However, this reporting is too much like the narrow, stuffy, scared reporting that grows out of boardroom discussions, from the head-heavy, weak-bodied, overweight insecurity and fear that drive the actions of most of our country. We live in a country crippled by fear, and therein lies our largest obstacle. We’re afraid of our neighbors, of our children, of ourselves. It doesn’t motivate or encourage; it’s not creative or confident or inspired. It is tired and reactionary and hollow.
Your paper once mirrored some of the rugged newness that the Western landscape inspires. It motivated by example, and thereby offered hope. It embodied a different way of management, the possibility of choosing a different path than that of the East. It talked about the face of the rural West, the face of ingenuity and creativity, of local solutions, of independence, of self-sufficiency, of land and community management. It once was a Western paper.

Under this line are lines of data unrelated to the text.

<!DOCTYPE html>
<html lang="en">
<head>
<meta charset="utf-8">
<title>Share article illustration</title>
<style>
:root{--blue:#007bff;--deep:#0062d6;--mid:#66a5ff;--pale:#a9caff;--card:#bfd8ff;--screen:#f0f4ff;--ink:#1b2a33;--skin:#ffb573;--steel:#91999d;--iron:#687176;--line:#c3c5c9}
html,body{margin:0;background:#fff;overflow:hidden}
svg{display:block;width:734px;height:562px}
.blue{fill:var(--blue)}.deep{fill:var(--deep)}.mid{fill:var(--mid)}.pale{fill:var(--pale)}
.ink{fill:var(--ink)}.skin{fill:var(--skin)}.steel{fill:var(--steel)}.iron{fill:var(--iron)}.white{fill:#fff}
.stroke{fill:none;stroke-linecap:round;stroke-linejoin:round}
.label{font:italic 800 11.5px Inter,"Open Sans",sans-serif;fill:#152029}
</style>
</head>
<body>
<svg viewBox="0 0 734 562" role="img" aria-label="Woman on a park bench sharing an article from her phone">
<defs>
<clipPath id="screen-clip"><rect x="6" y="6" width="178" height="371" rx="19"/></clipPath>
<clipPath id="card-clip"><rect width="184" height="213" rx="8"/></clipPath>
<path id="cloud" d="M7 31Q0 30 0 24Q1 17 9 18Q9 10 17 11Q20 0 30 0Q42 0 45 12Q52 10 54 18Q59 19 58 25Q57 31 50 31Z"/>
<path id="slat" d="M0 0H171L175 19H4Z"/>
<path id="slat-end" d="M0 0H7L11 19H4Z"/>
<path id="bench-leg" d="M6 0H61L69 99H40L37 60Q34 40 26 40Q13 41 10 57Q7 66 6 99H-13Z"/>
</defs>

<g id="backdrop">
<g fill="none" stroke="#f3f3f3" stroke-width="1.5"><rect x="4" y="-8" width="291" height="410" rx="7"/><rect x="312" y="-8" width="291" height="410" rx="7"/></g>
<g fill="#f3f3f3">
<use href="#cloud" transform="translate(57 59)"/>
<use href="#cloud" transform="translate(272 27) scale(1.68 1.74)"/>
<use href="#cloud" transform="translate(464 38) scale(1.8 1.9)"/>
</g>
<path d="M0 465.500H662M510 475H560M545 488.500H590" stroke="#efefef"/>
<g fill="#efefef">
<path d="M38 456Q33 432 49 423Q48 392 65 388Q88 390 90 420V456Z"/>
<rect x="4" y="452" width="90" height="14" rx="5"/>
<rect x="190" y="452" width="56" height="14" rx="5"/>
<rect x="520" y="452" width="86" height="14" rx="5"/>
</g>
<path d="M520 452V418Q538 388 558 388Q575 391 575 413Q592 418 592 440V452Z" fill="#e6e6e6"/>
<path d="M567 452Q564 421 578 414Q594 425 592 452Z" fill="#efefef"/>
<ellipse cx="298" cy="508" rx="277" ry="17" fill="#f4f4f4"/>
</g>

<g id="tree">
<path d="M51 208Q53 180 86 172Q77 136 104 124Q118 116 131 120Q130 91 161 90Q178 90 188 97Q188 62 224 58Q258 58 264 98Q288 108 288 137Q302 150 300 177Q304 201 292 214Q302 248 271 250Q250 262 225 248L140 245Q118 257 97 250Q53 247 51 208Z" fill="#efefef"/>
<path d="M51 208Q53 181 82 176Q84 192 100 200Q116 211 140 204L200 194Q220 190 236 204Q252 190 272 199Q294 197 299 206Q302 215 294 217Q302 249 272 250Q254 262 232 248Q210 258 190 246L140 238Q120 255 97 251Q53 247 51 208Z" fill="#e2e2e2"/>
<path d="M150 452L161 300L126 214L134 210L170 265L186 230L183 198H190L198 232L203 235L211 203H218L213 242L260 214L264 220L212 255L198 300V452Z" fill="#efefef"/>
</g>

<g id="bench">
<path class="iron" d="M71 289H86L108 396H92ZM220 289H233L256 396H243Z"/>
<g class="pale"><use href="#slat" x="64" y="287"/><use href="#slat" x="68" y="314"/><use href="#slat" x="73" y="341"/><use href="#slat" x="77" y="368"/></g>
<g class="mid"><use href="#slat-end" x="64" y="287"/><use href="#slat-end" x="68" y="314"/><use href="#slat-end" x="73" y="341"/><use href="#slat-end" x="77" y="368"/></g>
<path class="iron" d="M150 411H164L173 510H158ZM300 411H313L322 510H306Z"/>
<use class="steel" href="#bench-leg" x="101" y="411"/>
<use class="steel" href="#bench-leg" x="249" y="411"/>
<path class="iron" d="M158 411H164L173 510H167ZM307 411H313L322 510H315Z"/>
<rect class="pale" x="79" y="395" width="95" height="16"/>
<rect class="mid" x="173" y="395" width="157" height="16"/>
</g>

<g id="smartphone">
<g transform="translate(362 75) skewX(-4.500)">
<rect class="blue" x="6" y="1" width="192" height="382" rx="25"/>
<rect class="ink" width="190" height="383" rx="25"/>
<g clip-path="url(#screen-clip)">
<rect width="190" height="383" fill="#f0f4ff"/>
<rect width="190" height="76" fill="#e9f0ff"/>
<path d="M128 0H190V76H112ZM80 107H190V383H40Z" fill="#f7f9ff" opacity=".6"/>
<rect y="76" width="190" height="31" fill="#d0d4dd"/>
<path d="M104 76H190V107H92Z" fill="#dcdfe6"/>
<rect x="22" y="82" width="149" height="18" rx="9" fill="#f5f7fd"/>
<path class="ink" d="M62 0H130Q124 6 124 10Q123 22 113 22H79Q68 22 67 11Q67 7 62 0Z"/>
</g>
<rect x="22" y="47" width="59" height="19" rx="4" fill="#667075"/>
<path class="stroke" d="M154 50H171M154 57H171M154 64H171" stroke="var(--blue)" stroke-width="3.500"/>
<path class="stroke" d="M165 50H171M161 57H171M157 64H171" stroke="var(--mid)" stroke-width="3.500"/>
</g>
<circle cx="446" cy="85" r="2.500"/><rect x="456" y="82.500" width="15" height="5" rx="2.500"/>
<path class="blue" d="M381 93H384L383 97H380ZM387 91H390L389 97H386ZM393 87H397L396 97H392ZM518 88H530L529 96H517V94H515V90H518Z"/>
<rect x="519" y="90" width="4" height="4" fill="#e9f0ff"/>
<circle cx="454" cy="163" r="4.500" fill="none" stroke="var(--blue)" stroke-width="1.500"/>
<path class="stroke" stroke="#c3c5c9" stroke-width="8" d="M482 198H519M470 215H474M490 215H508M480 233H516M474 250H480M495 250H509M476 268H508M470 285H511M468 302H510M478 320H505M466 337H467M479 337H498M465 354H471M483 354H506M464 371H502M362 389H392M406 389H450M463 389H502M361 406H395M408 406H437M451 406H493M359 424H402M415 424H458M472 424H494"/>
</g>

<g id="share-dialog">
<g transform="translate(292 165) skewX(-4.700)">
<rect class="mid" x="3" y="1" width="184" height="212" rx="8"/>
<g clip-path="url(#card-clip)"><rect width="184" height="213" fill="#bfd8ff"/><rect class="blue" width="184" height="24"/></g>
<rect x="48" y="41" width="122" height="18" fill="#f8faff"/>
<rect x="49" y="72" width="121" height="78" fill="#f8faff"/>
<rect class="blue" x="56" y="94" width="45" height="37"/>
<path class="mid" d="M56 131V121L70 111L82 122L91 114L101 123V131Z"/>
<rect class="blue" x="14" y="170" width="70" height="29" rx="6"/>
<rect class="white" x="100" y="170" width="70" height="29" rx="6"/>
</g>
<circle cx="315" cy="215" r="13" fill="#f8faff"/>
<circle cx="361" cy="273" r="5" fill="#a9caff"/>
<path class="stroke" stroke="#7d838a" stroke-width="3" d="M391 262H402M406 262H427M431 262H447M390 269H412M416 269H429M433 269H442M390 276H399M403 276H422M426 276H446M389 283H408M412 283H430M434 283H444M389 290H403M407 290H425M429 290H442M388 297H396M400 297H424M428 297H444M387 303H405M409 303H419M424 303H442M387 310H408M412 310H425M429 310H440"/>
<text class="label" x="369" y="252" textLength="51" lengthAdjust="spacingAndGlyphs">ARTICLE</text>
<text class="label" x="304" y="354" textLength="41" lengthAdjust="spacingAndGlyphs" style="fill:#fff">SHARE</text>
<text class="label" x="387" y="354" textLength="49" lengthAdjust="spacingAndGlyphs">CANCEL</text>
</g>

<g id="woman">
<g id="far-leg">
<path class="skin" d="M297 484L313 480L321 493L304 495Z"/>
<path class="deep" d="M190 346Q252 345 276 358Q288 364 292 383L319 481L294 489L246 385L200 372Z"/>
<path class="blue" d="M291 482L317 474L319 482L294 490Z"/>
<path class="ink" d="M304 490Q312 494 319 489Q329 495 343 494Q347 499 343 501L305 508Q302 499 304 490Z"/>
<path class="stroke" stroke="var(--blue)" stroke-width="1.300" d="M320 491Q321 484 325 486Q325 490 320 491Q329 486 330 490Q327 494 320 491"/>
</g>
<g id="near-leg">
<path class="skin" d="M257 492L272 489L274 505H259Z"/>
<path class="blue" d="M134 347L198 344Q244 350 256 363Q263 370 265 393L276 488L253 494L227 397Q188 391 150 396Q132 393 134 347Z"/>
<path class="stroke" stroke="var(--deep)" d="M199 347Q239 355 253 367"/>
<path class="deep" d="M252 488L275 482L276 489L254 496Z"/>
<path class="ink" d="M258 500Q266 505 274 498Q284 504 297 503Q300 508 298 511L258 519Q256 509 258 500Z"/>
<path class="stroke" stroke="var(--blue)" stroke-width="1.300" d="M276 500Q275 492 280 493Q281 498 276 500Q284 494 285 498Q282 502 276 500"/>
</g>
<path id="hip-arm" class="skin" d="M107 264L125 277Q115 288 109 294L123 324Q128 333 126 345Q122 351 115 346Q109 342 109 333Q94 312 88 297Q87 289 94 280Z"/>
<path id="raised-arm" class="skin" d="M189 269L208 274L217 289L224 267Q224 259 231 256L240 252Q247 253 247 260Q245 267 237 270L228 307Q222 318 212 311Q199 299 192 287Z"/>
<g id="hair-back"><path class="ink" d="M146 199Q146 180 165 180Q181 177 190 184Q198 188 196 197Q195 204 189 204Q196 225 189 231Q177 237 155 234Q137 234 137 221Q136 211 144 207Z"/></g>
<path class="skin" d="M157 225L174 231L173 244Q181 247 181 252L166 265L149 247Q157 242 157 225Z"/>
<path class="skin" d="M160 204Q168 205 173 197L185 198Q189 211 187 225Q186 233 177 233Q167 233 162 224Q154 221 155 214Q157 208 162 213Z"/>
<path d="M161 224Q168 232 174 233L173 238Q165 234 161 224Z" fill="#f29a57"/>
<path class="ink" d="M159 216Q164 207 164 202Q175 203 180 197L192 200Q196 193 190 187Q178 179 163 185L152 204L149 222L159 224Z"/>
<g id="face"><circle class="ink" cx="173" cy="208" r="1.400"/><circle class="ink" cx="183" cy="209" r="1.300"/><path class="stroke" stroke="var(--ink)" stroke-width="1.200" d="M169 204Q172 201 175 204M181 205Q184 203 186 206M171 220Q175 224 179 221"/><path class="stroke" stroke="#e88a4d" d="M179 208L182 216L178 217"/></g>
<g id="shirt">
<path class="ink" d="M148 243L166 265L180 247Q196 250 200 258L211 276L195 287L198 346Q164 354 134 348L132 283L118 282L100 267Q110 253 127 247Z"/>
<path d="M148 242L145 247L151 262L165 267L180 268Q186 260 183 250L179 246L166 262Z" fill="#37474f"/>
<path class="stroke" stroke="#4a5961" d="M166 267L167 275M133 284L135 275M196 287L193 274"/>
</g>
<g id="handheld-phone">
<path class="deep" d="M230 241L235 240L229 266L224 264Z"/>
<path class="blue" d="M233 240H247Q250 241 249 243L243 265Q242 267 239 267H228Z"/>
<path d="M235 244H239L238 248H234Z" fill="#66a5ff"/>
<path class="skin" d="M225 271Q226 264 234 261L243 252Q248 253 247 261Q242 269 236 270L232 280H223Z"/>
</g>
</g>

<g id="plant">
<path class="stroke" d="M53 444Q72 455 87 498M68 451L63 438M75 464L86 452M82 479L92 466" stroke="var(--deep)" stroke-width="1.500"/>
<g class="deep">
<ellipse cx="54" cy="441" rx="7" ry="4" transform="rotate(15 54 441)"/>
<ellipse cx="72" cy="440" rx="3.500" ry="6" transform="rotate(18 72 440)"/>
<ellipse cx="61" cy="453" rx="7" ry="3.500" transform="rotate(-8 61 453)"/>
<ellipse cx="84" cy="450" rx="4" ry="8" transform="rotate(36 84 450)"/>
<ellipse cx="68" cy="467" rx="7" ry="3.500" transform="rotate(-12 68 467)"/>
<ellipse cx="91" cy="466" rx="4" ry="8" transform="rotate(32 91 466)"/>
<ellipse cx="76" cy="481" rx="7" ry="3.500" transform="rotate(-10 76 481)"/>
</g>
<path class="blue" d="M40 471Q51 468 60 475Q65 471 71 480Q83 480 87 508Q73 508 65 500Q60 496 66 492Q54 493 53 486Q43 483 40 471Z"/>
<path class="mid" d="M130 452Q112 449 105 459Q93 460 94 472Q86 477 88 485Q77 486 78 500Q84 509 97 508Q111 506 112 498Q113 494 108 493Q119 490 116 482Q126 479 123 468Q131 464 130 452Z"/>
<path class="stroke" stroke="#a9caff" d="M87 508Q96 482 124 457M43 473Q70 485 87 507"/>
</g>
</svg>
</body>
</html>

There are still examples of that reporting, and I seek them out in every issue. However, they are buried behind pictures of Wal-Mart and Supreme Court justices. The fact that your new paper received raving ovations from a board of directors should make you even more worried. Ed Abbey said something along the following: "I can be pretty dumb by myself, but for true stupidity it takes a board of directors."

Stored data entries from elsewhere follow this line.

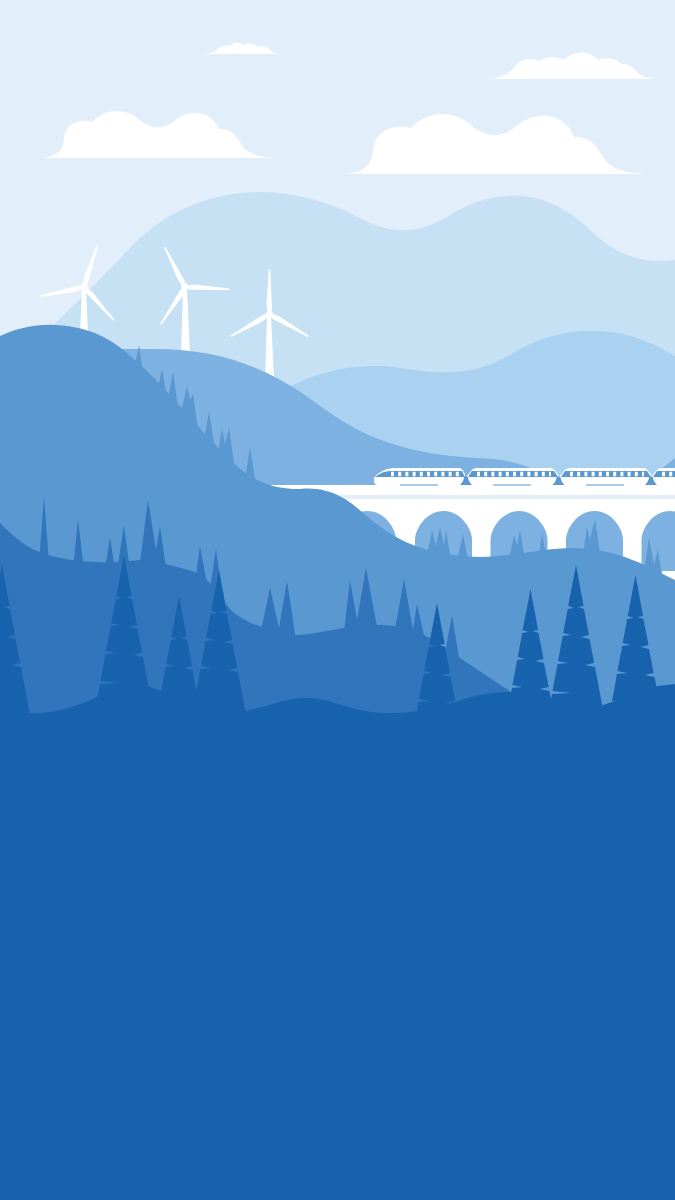
<!DOCTYPE html>
<html lang="en">
<head>
<meta charset="utf-8">
<title>Train through blue hills</title>
<style>
:root {
  --sky: #e2eefa;
  --far: #c6e1f4;
  --distant: #aad2f0;
  --middle: #7db1e1;
  --near: #5a98d2;
  --forest: #3176bc;
  --ground: #1763ae;
  --white: #fff;
}
html, body { margin: 0; height: 100%; overflow: hidden; }
svg { display: block; width: 675px; height: 1200px; background: var(--sky); }
.white { fill: var(--white); }
.far { fill: var(--far); }
.distant { fill: var(--distant); }
.middle { fill: var(--middle); }
.near { fill: var(--near); }
.forest { fill: var(--forest); }
.ground { fill: var(--ground); }
.windows { stroke: var(--white); stroke-width: 4.4; stroke-dasharray: 3 4.2; }
.skirt { stroke: var(--near); stroke-width: 1; }
</style>
</head>
<body>
<svg viewBox="0 0 675 1200" role="img" aria-label="Train crossing a viaduct among blue hills, pines and wind turbines">
  <defs>
    <path id="blade" d="M-1.5 0L-3-10L-.8-44Q0-46 .8-44L2.5-6L1.5 0Z"/>
    <g id="rotor">
      <circle r="3.6"/>
      <use href="#blade"/>
      <use href="#blade" transform="rotate(120)"/>
      <use href="#blade" transform="rotate(240)"/>
    </g>
    <path id="pine" d="M0 0L7.6 41L2 42L8 44L13 70L5 72L13.5 74L18.2 98L9 100L19 102L28 150H-28L-24 129L-5 128L-23.5 126L-18.5 99L-8 98L-18 96L-13.3 71L-5 70L-12.8 68L-8.3 44L-2 43L-7.8 41Z"/>
    <path id="arch" d="M0 60V29C0 18 11 0 28.5 0S57 18 57 29V60Z"/>
    <g id="carriage">
      <path class="white" d="M4 471Q6 468 10 468H83Q87 468 88 471L91 474V483Q91 485 88 485H3Q0 485 0 482V476Z"/>
      <path class="near" d="M5 471H87L91 477H1Z"/>
      <path class="windows" d="M10 474H84"/>
      <path class="skirt" d="M26 485H64"/>
    </g>
    <path id="coupling" class="near" d="M-6 485Q-2 481-2 477H2Q2 481 6 485Z"/>
  </defs>

  <g id="clouds" class="white">
    <path d="M202 54C213 54 215 51 219 48C223 45 227 45 230 46C234 41 239 42 244 45C249 42 254 43 258 47C264 45 268 47 270 50C273 53 276 54 280 54Z"/>
    <path d="M488 79C504 78 511 72 516 65C521 59 532 58 539 61C547 56 556 56 564 60C574 50 590 51 598 60C608 56 617 59 621 64C632 63 636 72 641 75C647 78 652 79 660 79Z"/>
    <path d="M43 158C60 155 64 148 64 138C66 121 83 119 92 122C106 107 128 108 141 121C154 131 166 128 177 119C193 108 212 112 219 129C234 128 238 140 244 148C251 155 260 156 274 158Z"/>
    <path d="M347 174C367 171 373 162 373 149C377 126 399 125 411 128C428 109 457 110 473 127C490 139 504 137 516 126C536 110 565 112 574 137C592 136 598 149 606 161C615 171 628 172 644 174Z"/>
  </g>

  <path id="far-hills" class="far" d="M50 328C75 305 98 281 130 248C185 190 268 175 350 213C385 232 412 240 455 212C500 187 545 190 585 225C615 256 642 264 675 260V500H50Z"/>
  <path id="distant-hills" class="distant" d="M285 389C320 370 360 362 400 368C450 376 480 374 515 352C565 322 625 324 675 356V500H285Z"/>

  <g id="turbines" class="white">
    <path d="M82 289H86L88 332H80Z"/>
    <path d="M183 289H187L190 354H181Z"/>
    <path d="M267 316H271L274 380H265Z"/>
    <use href="#rotor" transform="translate(84 287) rotate(18)"/>
    <use href="#rotor" transform="translate(185 287) rotate(-27)"/>
    <use href="#rotor" transform="translate(269.5 314)"/>
  </g>

  <path id="middle-hills" class="middle" d="M110 349H155C220 349 265 368 305 395C345 424 380 452 475 458C505 459 520 463 535 470L560 490H640L660 470L675 458V500H110Z"/>

  <g id="viaduct">
    <path class="white" d="M270 485H675V600H270Z"/>
    <path fill="var(--sky)" d="M330 495H675V499H330Z"/>
    <g class="middle">
      <use href="#arch" x="339" y="511"/>
      <use href="#arch" x="415" y="511"/>
      <use href="#arch" x="490.500" y="511"/>
      <use href="#arch" x="566" y="511"/>
      <use href="#arch" x="641.500" y="511"/>
    </g>
    <path class="near" d="M426 560L432 530L436 546L440 527L444 545L446 530L451 560ZM457 560L463 534L468 560ZM509 560L514 535L517 545L520 530L525 560ZM538 560L542 534L547 560ZM582 560L587 527L590 539L595 519L601 560ZM644 572L649 538L654 564L658 550L663 580Z"/>
  </g>

  <g id="train">
    <use href="#carriage" x="467"/>
    <use href="#carriage" x="560"/>
    <use href="#carriage" x="652"/>
    <path class="white" d="M374 478C378 472 387 468 394 468H458Q462 468 463 471L465 474V483Q465 485 462 485H378Q374 485 374 481Z"/>
    <path class="near" d="M375 477C380 473 385 471 390 471H462L465 477Z"/>
    <path class="windows" d="M391 474H462"/>
    <path class="skirt" d="M400 485H438"/>
    <use href="#coupling" x="466"/>
    <use href="#coupling" x="558.500"/>
    <use href="#coupling" x="651"/>
  </g>

  <g id="near-hill" class="near">
    <path d="M0 336C20 327 38 324 55 325C95 327 115 342 135 360C165 386 195 425 225 455C245 474 262 489 300 489C330 486 348 500 362 512C385 532 415 556 480 557C520 556 540 548 575 548C620 549 650 568 675 580V720H0Z"/>
    <path d="M135 365L139 345L143 372ZM158 388L162 369L166 392L169 394L173 371L178 408L182 408L187 386L190 400L193 394L198 430ZM204 440L209 411L215 450ZM218 452L222 428L225 444L229 428L235 470ZM245 480L250 447L256 485Z"/>
  </g>

  <g id="forest-hill" class="forest">
    <path d="M0 523C14 537 28 549 45 554C75 563 105 564 140 560C165 563 178 567 195 572C212 579 218 596 232 611C245 622 262 629 295 635C325 634 345 624 380 625C420 626 432 640 460 658L511 692V740H0Z"/>
    <path d="M39 562L44 497L49 562ZM73 570L78 519L84 570ZM105 570L110 537L115 570ZM117 570L124 525L130 570ZM139 570L148 500L156 550L160 526L167 575ZM194 590L200 546L209 595L216 549L226 620ZM259 640L270 588L279 628L287 581L296 640ZM344 632L350 580L357 620L366 568L378 632ZM394 635L404 579L413 630L417 604L426 645ZM442 670L452 615L461 670Z"/>
  </g>

  <g id="foreground" class="ground">
    <path d="M0 713H30C55 714 78 706 97 697L148 686L161 691L197 690L246 711C275 704 290 697 310 698C335 699 355 714 390 713Q405 713 417 711L456 702C475 695 490 692 511 692L551 698L603 705L612 702L657 686L675 684V1200H0Z"/>
    <use href="#pine" x="2" y="565"/>
    <use href="#pine" x="124" y="555"/>
    <use href="#pine" x="179" y="596"/>
    <use href="#pine" x="219" y="570"/>
    <use href="#pine" x="437" y="603"/>
    <use href="#pine" x="530.500" y="589"/>
    <use href="#pine" x="576" y="565"/>
    <use href="#pine" x="635.500" y="575"/>
  </g>
</svg>
</body>
</html>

Albuquerque, New Mexico
- Edward Ernest on Trekking across Colorado’s fragmented wildernesses
- Brad Bardwell on A tax on carbon pollution faces surprising opposition
- David W Hamilton on The bid for Bears Ears

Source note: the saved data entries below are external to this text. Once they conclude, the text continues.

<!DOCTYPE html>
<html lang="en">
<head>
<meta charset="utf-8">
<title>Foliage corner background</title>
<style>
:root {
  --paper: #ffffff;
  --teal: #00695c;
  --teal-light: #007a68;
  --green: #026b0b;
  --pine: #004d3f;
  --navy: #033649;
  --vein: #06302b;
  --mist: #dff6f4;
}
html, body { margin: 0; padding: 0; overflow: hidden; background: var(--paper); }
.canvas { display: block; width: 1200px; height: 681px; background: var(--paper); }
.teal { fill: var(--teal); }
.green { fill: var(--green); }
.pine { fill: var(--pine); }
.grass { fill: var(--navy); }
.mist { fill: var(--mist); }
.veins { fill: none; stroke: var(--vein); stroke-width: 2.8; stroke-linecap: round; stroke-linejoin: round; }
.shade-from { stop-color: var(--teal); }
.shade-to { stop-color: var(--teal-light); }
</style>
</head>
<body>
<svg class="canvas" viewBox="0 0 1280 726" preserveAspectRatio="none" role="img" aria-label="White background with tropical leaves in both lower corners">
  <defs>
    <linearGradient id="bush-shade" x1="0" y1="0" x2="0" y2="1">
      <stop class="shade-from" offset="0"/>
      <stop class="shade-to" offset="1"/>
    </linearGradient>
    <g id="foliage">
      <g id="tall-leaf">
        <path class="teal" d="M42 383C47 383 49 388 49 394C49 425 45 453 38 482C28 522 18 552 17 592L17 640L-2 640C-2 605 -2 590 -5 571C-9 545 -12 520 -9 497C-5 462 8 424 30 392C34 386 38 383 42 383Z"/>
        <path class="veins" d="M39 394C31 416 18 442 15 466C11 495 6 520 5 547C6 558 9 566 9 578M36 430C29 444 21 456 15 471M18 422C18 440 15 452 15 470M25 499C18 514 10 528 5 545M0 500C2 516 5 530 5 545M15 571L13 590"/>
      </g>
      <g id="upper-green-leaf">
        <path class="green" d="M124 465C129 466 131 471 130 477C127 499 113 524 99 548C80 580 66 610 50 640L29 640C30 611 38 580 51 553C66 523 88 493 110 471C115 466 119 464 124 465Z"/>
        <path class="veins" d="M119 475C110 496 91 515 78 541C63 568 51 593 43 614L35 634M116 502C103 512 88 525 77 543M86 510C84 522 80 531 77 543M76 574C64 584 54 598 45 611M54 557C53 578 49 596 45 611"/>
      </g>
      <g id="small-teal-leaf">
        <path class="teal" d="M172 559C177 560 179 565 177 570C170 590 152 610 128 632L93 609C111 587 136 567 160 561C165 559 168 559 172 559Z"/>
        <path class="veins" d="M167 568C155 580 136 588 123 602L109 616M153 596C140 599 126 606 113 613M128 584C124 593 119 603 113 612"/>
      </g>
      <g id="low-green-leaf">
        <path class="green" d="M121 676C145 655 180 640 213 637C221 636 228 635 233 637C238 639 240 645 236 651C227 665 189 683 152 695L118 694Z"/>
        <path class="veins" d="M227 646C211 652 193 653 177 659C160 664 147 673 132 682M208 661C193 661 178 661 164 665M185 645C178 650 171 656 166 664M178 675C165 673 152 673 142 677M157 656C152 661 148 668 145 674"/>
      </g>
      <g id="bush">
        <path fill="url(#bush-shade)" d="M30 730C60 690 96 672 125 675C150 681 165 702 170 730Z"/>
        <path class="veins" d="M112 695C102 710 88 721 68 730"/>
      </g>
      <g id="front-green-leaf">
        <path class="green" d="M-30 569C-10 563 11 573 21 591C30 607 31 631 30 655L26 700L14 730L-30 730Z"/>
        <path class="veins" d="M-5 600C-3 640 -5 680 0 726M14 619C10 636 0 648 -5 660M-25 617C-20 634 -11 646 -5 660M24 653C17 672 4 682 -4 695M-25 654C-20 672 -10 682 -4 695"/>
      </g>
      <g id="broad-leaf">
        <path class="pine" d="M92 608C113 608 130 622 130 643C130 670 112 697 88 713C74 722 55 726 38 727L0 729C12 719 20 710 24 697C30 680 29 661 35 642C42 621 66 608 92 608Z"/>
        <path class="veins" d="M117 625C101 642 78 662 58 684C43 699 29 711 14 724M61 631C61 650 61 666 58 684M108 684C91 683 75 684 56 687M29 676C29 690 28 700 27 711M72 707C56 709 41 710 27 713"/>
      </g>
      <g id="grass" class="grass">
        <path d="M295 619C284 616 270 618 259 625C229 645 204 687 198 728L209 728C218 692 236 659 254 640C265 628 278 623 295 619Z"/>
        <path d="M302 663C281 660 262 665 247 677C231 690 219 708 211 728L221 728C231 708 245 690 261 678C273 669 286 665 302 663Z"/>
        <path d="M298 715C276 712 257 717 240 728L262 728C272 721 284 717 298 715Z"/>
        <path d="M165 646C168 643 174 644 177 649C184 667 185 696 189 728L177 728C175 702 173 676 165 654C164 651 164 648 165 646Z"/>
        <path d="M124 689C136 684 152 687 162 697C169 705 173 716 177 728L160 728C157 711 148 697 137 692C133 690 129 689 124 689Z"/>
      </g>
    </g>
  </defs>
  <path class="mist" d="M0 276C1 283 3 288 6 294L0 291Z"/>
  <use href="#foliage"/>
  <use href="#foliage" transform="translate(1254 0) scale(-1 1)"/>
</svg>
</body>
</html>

- David W Hamilton on Comb Ridge parcel sold to highest bidder
- David R Smith DVM on Ranch Diaries: Two years into Triangle P Cattle, we’re coming into our own